__Problem statement__
Whenever a line in the entries below contains "TEAL", copy that line.

__Recorded information__
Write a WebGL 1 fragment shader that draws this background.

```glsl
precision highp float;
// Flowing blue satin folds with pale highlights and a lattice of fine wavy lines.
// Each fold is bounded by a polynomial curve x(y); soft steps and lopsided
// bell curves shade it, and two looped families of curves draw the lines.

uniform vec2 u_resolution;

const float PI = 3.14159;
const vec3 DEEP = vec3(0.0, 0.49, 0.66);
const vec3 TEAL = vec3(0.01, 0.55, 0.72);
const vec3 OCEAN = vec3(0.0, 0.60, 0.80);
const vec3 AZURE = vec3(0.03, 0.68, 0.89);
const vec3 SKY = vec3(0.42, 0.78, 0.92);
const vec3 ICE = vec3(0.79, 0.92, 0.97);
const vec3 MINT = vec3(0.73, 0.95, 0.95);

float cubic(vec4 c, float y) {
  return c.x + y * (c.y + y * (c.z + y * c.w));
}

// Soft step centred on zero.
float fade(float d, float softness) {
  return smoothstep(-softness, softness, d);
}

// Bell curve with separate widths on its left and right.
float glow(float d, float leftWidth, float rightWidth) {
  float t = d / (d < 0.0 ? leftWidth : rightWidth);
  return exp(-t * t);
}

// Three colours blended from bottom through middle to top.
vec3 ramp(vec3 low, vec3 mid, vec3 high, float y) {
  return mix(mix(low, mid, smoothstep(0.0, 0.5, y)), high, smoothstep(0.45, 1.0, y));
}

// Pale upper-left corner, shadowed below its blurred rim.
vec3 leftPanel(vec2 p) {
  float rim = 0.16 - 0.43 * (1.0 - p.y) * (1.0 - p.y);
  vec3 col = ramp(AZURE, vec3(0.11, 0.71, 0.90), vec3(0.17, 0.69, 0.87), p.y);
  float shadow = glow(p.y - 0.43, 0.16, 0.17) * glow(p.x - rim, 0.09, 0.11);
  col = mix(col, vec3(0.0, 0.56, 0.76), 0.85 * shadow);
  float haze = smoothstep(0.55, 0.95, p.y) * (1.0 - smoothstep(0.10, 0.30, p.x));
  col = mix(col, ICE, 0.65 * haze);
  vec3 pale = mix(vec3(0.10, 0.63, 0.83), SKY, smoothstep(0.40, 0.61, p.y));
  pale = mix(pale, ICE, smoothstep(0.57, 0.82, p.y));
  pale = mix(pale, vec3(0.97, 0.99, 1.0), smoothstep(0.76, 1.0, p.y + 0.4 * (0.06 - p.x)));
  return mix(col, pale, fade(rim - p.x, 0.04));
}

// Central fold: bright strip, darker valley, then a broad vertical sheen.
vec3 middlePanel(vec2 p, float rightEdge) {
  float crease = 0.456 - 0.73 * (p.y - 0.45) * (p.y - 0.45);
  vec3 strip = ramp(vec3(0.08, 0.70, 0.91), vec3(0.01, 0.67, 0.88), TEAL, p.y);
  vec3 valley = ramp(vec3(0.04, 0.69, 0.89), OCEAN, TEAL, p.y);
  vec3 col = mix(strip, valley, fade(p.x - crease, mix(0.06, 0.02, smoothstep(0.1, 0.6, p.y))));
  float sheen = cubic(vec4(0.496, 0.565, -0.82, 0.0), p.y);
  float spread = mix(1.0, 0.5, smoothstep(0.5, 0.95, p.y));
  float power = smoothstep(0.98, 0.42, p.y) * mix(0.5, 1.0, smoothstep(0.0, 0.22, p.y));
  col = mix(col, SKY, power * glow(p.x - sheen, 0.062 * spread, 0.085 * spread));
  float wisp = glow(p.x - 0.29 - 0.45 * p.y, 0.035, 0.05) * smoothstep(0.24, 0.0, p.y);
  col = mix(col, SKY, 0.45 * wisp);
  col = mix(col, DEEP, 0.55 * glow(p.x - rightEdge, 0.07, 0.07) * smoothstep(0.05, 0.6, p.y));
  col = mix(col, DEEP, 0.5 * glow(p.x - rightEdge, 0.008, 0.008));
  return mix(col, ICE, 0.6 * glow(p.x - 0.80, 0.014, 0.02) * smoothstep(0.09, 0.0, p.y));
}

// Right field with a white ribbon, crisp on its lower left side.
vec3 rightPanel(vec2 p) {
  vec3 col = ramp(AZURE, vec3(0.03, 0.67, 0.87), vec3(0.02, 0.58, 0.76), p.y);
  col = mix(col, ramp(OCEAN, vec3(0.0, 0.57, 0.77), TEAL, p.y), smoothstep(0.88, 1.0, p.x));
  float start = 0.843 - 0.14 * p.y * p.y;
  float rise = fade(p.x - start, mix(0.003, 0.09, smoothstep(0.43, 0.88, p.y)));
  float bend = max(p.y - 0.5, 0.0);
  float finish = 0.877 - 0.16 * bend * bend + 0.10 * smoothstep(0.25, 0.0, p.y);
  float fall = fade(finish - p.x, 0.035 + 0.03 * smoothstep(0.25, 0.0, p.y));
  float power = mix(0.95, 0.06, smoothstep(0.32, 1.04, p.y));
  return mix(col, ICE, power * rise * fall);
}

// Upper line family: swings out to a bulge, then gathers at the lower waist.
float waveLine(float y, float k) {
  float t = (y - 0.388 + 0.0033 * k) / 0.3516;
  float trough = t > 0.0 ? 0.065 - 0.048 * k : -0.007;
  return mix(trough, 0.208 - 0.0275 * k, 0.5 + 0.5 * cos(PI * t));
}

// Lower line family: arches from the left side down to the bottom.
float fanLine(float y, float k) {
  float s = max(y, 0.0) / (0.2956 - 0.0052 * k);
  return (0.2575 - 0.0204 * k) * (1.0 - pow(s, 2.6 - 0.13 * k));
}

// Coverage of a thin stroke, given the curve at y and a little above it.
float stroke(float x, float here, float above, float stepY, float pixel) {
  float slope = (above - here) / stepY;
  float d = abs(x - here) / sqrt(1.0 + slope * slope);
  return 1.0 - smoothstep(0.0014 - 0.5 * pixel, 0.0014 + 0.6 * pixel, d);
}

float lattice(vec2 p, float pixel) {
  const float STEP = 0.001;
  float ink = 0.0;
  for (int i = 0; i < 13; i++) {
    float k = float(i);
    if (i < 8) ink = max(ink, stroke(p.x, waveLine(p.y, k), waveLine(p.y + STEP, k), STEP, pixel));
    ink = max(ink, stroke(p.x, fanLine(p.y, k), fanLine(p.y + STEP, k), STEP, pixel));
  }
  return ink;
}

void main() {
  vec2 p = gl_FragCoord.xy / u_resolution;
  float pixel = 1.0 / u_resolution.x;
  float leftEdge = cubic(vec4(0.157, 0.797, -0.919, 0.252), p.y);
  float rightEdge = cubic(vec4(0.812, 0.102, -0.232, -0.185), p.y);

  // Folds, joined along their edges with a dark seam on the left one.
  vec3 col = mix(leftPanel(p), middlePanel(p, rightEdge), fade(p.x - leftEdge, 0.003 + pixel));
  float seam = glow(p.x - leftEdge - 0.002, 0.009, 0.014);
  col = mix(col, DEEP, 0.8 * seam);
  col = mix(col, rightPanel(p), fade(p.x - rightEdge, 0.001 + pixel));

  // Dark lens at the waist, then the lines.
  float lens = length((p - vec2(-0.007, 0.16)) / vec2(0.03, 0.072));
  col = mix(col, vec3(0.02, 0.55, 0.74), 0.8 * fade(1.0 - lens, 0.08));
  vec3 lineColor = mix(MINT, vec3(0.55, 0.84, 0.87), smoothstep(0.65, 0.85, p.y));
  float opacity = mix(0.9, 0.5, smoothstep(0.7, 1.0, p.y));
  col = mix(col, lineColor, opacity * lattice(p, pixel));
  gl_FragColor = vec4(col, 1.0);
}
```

__Expected answer__
const vec3 TEAL = vec3(0.01, 0.55, 0.72);
  vec3 strip = ramp(vec3(0.08, 0.70, 0.91), vec3(0.01, 0.67, 0.88), TEAL, p.y);
  vec3 valley = ramp(vec3(0.04, 0.69, 0.89), OCEAN, TEAL, p.y);
  col = mix(col, ramp(OCEAN, vec3(0.0, 0.57, 0.77), TEAL, p.y), smoothstep(0.88, 1.0, p.x));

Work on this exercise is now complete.